(edited for length) “For most of us, photography is a hobby. I suspect, when it comes to many people, the gear provides a lot of the enjoyment of photography. Isn’t that what it’s supposed to be about as amateur photography - enjoyment? The other thing I haven’t heard you admit or talk about is that there are some more sorts of photography that really do require more expensive and/or specialist equipment - wildlife photography for example. You can’t shoot birds or other distant/small wildlife with a point and shoot. I’ll continue to read and enjoy your posts! Regards, (requested to remain anonymous).”
Gear was a tremendously fun part of photography for me, until I realized gear wasn’t about the image, it was about the gear. The image must come first, unless you want to be a collector or a maker of camera equipment, and there’s certainly nothing wrong with that. Honestly, I just wanted a particular lens or camera and was looking for an excuse.
Constraints breed creativity in any art form. It’s just not thought of much in photography, because bloggers like making money selling things and photographers like buying things. It’s win-win, unless you’re looking for unique images or to learn a craft.
You only have a point-and-shoot and you want to be a bird photographer? That sounds like an incredibly interesting creative problem worth solving.

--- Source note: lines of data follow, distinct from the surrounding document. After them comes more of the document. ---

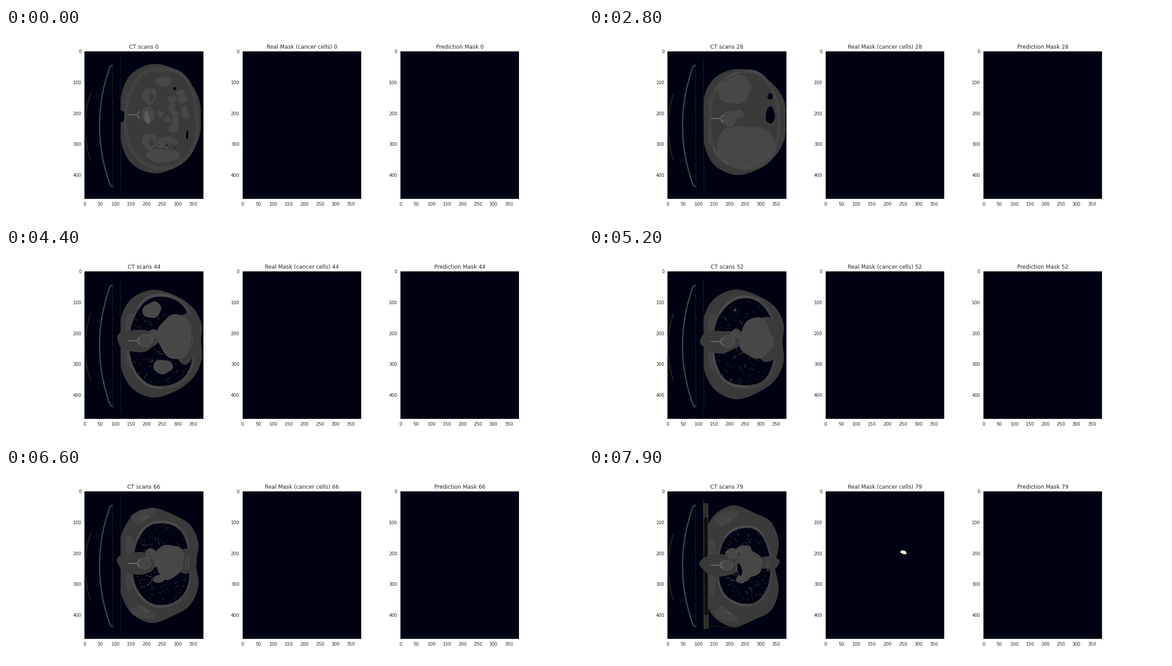
A matplotlib script for the animation above (8000 ms loop, 1280 px wide and 427 px high).

```python
import numpy as np
import matplotlib.pyplot as plt
from matplotlib.animation import FuncAnimation
from matplotlib.collections import LineCollection
from matplotlib.patches import Polygon

WIDTH, HEIGHT, DPI = 1280, 427, 64
PT = 72 / DPI  # points per pixel
FRAMES, INTERVAL = 80, 100

INK = "#262626"
AIR, FAT, MUSCLE, ORGAN = "#010114", "#3a3a3a", "#424242", "#474747"
BONE, BRIGHT = "#5c5c5c", "#808080"
TABLE, FAINT, PAD, VESSEL = "#474741", "#24241e", "#2d2d2a", "#3a3a2f"
MASK = "#fbeadc"

BOX_X, BOX_Y, BOX_W, BOX_H, BOX_STEP = 174.3, 52, 263.4, 328, 350.3
TITLES = ["CT scans", "Real Mask (cancer cells)", "Prediction Mask"]
PAD_START = 73

# Half contours of the body from back to front: x, distance from the midline
BELLY = np.array([(254, 40), (268, 86), (296, 112), (337, 121.5),
                  (384, 104), (414, 72), (430, 36), (432, 0)])
CHEST = np.array([(250, 50), (267, 98), (288, 122), (323, 135.5),
                  (368, 118), (404, 98), (421, 52), (413, 0)])


def mix(a, b, t):
    return a + (b - a) * t


def ramp(n, start, end):
    """Smooth step from 0 to 1."""
    t = np.clip((n - start) / (end - start), 0, 1)
    return t * t * (3 - 2 * t)


def bump(n, peak, spread):
    return np.exp(-((n - peak) / spread) ** 2)


def smooth(points, steps=8):
    """Closed Catmull-Rom curve through the points."""
    b = np.asarray(points, float)
    a, c, d = np.roll(b, 1, 0), np.roll(b, -1, 0), np.roll(b, -2, 0)
    t = np.linspace(0, 1, steps, endpoint=False)[:, None, None]
    curve = (2 * b + (c - a) * t + (2 * a - 5 * b + 4 * c - d) * t**2
             + (3 * b - a - 3 * c + d) * t**3) / 2
    return curve.swapaxes(0, 1).reshape(-1, 2)


def oval(x, y, rx, ry, tilt=0, rough=0.05, square=2):
    """Tilted superellipse with a slightly uneven edge."""
    a = np.linspace(0, 2 * np.pi, 72, endpoint=False)
    r = 1 + rough * np.sin(3 * a + x) + 0.7 * rough * np.sin(5 * a - y)
    cos, sin = np.cos(a), np.sin(a)
    u = rx * r * np.sign(cos) * np.abs(cos) ** (2 / square)
    v = ry * r * np.sign(sin) * np.abs(sin) ** (2 / square)
    c, s = np.cos(np.radians(tilt)), np.sin(np.radians(tilt))
    return np.column_stack([x + u * c - v * s, y + u * s + v * c])


def midline(n):
    return 201.5 + 17 * (n / 79) ** 2


def body_outline(n):
    mid, swell = midline(n), np.sin(np.pi * n / 79)
    x, dy = mix(BELLY, CHEST, (n / 79) ** 2).T
    x = np.concatenate([x, x[-2::-1]])
    y = mid + np.concatenate([-dy, dy[-2::-1]])
    x += 7 * swell * np.maximum(x - 345, 0) / 87
    y += 12 * swell * np.maximum(mid - y, 0) / 122
    curve = smooth(np.column_stack([x, y]))
    curve[:, 0] = np.maximum(curve[:, 0], 264 if n >= PAD_START else 254.5)
    return curve


def place(left):
    return [left / WIDTH, 1 - (BOX_Y + BOX_H) / HEIGHT, BOX_W / WIDTH, BOX_H / HEIGHT]


def make_panel(left):
    ax = fig.add_axes(place(left), facecolor=AIR)
    ax.set(xlim=(-0.5, 383.5), ylim=(477.5, -0.5),
           xticks=range(0, 351, 50), yticks=range(0, 401, 100))
    ax.tick_params(length=0, pad=7 * PT, labelsize=10 * PT, labelcolor=INK)
    ax.spines[:].set_visible(False)
    return ax


def make_overlay(left):
    """Axes over a panel, measured in stage pixels."""
    ax = fig.add_axes(place(left))
    ax.set(xlim=(left, left + BOX_W), ylim=(BOX_Y + BOX_H, BOX_Y))
    ax.axis("off")
    return ax


plt.rcParams["font.family"] = "DejaVu Sans"
fig = plt.figure(figsize=(WIDTH / DPI, HEIGHT / DPI), dpi=DPI, facecolor="white")
panels = [make_panel(BOX_X + i * BOX_STEP) for i in range(3)]
scan = make_overlay(BOX_X)
mask = make_overlay(BOX_X + BOX_STEP)
live = []


def keep(artist):
    artist.set_zorder(len(live) + 5)
    live.append(artist)
    return artist


def fill(points, color, ax=scan):
    return keep(ax.add_patch(Polygon(points, facecolor=color, edgecolor="none")))


def line(x, y, color, width=1.0):
    keep(scan.plot(x, y, color=color, lw=width * PT, solid_capstyle="round")[0])


def loop(points, color, width=1.0):
    closed = np.vstack([points, points[:1]])
    line(closed[:, 0], closed[:, 1], color, width)


def blob(color, size, x, y, rx, ry, tilt=0):
    if size > 0.08:
        fill(oval(x, y, rx * size, ry * size, tilt), color)


def draw_table(n):
    y = np.linspace(86, 350, 60)
    x = 207.5 + 24.5 * ((y - 217) / 135) ** 2
    x, y = np.r_[236, x, 237], np.r_[82.5, y, 353]
    line(x, y, TABLE, 2.8)
    y = np.linspace(145, 295, 40)
    line(175.2 + 12.5 * ((y - 220) / 75) ** 2, y, "#3a3a35", 1.4)
    line([236, 237], [83, 352], FAINT)
    line([253.5, 255], [69, 366], FAINT)
    for dot_y in (111.5, 166 - 14 * n / 79):
        line([236.5, 237.5], [dot_y, dot_y], TABLE, 1.4)


def draw_pad():
    for top, bottom, color in ((78, 358, "#0d0d14"), (78, 110, PAD), (326, 358, PAD)):
        fill([(254, top), (264, top), (265, bottom), (255, bottom)], color)
    for x in (254.5, 263.5):
        line([x, x + 1], [78, 358], TABLE, 1.2)
    x = np.linspace(265, 335, 40)
    line(x, 354.5 - 3 * np.sin((x - 262) / 11) * np.exp((265 - x) / 50), FAINT)


def draw_wall(n, wall):
    mid, chest = midline(n), ramp(n, 50, 66)
    fill(body_outline(n), FAT)
    blob(AIR, 1 - ramp(n, 10, 24), 253, mid - 5, 11, 15)
    for side in (-1, 1):
        blob(MUSCLE, 1, mix(278, 273, n / 79), mid + 37 * side,
             mix(15, 8, n / 79), mix(22, 28, n / 79))
        blob(MUSCLE, chest, 303, mid + 109 * side, 29, 11, 20 * side)
        if chest > 0.2:
            loop(oval(303, mid + 98 * side, 15 * chest, 2.5, 33 * side), BONE, 1.1)
    center = wall.mean(0)
    fill(center + (wall - center) * 1.08, MUSCLE)
    fill(wall, FAT)


def draw_belly(n, rng):
    mid = midline(n)
    shown = 1 - ramp(n, 10, 30)
    places = np.random.default_rng(4)
    for _ in range(11):
        x, y = places.uniform((348, 140), (402, 245))
        drift = places.normal(0, 0.3, 2) * n
        blob(ORGAN, shown, x + drift[0], y + drift[1], *places.uniform(6, 11, 2))
    blob(ORGAN, 1 - ramp(n, 4, 16), 357, 255, 24, 14)
    for _ in range(max(0, 24 - 4 * n)):
        x, y = rng.normal((362, 260), (10, 5))
        line([x, x + 0.8], [y, y], AIR, 1.4)


def draw_lungs(n, wall, rng):
    size = ramp(n, 28, 38)
    if size < 0.05:
        return
    center = wall.mean(0)
    curve = center + (wall - center) * size
    lungs = fill(curve, AIR)
    # short vessel pieces pointing away from the nearer hilum, longer close to it
    start = rng.uniform(curve.min(0), curve.max(0), (240, 2))
    hub_y = center[1] + 30 * np.sign(start[:, 1] - center[1])
    away = start - np.column_stack([np.full(240, 333), hub_y])
    reach = np.hypot(*away.T)[:, None] + 1
    bend = rng.normal(0, 0.5, (240, 2))
    end = start + (away / reach + bend) * rng.uniform(1, 3, (240, 1)) * (1 + 25 / reach)
    widths = rng.uniform(0.5, 1.1, 240) + 12 / (reach[:, 0] + 8)
    pieces = LineCollection(np.stack([start, end], 1), colors=VESSEL, linewidths=widths * PT)
    keep(scan.add_collection(pieces, autolim=False)).set_clip_path(lungs)
    # tissue that parts the two lungs, behind and in front of the heart
    blob(FAT, size, 292, center[1] - 3, 46, 25)
    blob(FAT, size, 394, center[1] - 8, 30, mix(56, 14, ramp(n, 44, 79)))


def draw_organs(n):
    mid = midline(n)
    grow = ramp(n, 0, 28)
    kidney = 1 - ramp(n, 8, 24)
    blob(ORGAN, 1 - ramp(n, 34, 56), mix(350, 324, grow), mix(119, 138, grow),
         mix(18, 38, grow), mix(11, 30, grow), -25 * grow)
    blob(ORGAN, 1 - ramp(n, 28, 54), 348, mix(284, 264, grow), mix(38, 66, grow), mix(15, 48, grow))
    for side in (-1, 1):
        x, y = 318 - 0.5 * n, mid + (51 - 0.4 * n) * side
        blob(FAT, kidney, x, y, 19, 20)
        blob(ORGAN, kidney, x, y, 16, 18)
        blob(FAT, kidney, x + 5, y + 3, 6, 8)

    late = np.clip((n - 44) / 35, 0, 1)
    arch = ramp(n, 54, 79)
    blob(ORGAN, ramp(n, 30, 44), mix(375, 354, late), mix(197, 214, late),
         mix(38, 30, late), mix(50, 32, late), 20 * arch)
    blob(ORGAN, 1, mix(342, 318, n / 79), 191, mix(7, 15, n / 79), mix(7, 13, n / 79))
    blob(ORGAN, arch, 344, 183, 18, 11)
    blob(ORGAN, ramp(n, 54, 68), 341, 246, 16, 9, -15)
    blob(AIR, arch, 334, 226, 5, 14, -10)

    blob(AIR, bump(n, 0, 4), 374, 135, 3, 4)
    blob(AIR, bump(n, 0, 4), 402, 238, 2.5, 10)
    blob(AIR, bump(n, 28, 6), 402, 194, 10, 19)
    blob(AIR, bump(n, 28, 6), 402, 152, 6, 7)


def draw_ribs(n, wall):
    center = wall.mean(0)
    ring = center + (wall - center) * 1.04
    count = len(ring)
    length = round(mix(1, 6, ramp(n, 8, 50)))
    if n < 8:
        return
    for i in range(6):
        # three per side, sliding a little along the wall
        turn = 0.24 + 0.07 * (i // 2) + 0.015 * np.sin(n / 6 + i)
        first = int((turn if i % 2 else 1 - turn) * count)
        x, y = ring[np.arange(first, first + length + 1) % count].T
        line(x, y, BONE, 2.2)
        line(x, y, ORGAN, 1)


def draw_bones(n):
    t = n / 79
    x, y = mix(315, 305, t), mix(193, 216, t)
    vertebra = oval(x, y, 15, mix(18, 11, t), rough=0.03)
    fill(vertebra, ORGAN)
    if n > 5:
        loop(vertebra, BONE, 1.1)
    blob(BONE, bump(n, 0, 4), 313, 199, 6, 15, -10)
    line([270, 289], [y, y], BONE, 2.4)
    line([274, 289], [y, y], BRIGHT)
    for side in (-1, 1):
        line([289, 293, 296, 295], y + side * np.array([0, 3, 5, 9]), BONE, 2.2)
        line([291, 295], [y + side * 2, y + side * 6], BRIGHT)
    if n > 38:
        loop(oval(mix(426, 398, t), midline(n), 3, 11), BONE, 1.1)
    blob(BRIGHT, bump(n, 13, 2), 431, 205, 2, 5)


def draw_scan(n):
    rng = np.random.default_rng(n)
    w = (n / 79) ** 2
    wall = oval(345, midline(n) + 2 * np.sin(np.pi * n / 79),
                mix(76, 57, w), mix(106, 84, w), rough=0.015, square=2.3)
    draw_table(n)
    if n >= PAD_START:
        draw_pad()
    draw_wall(n, wall)
    draw_belly(n, rng)
    draw_lungs(n, wall, rng)
    draw_organs(n)
    draw_ribs(n, wall)
    draw_bones(n)


def draw_mask(n):
    size = ramp(n, 73, 79)
    if size > 0:
        fill(oval(697.6, 187.5, 6.8 * size, 3.8 * size, 18, 0.04, 2.5), MASK, mask)


def update(n):
    while live:
        live.pop().remove()
    for ax, title in zip(panels, TITLES):
        ax.set_title(f"{title} {n}", fontsize=12 * PT, color=INK, pad=6 * PT)
    draw_scan(n)
    draw_mask(n)
    return live


anim = FuncAnimation(fig, update, frames=FRAMES, interval=INTERVAL, repeat=True, repeat_delay=0)
plt.show()
```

I don’t want to reduce this to an anti-DSLR argument, though. Everyone will have a different pain point, at which the brain has to take over from the equipment and produce a result. The solution is to use that pain point to your advantage and not to surrender your brain to a gadget’s automation.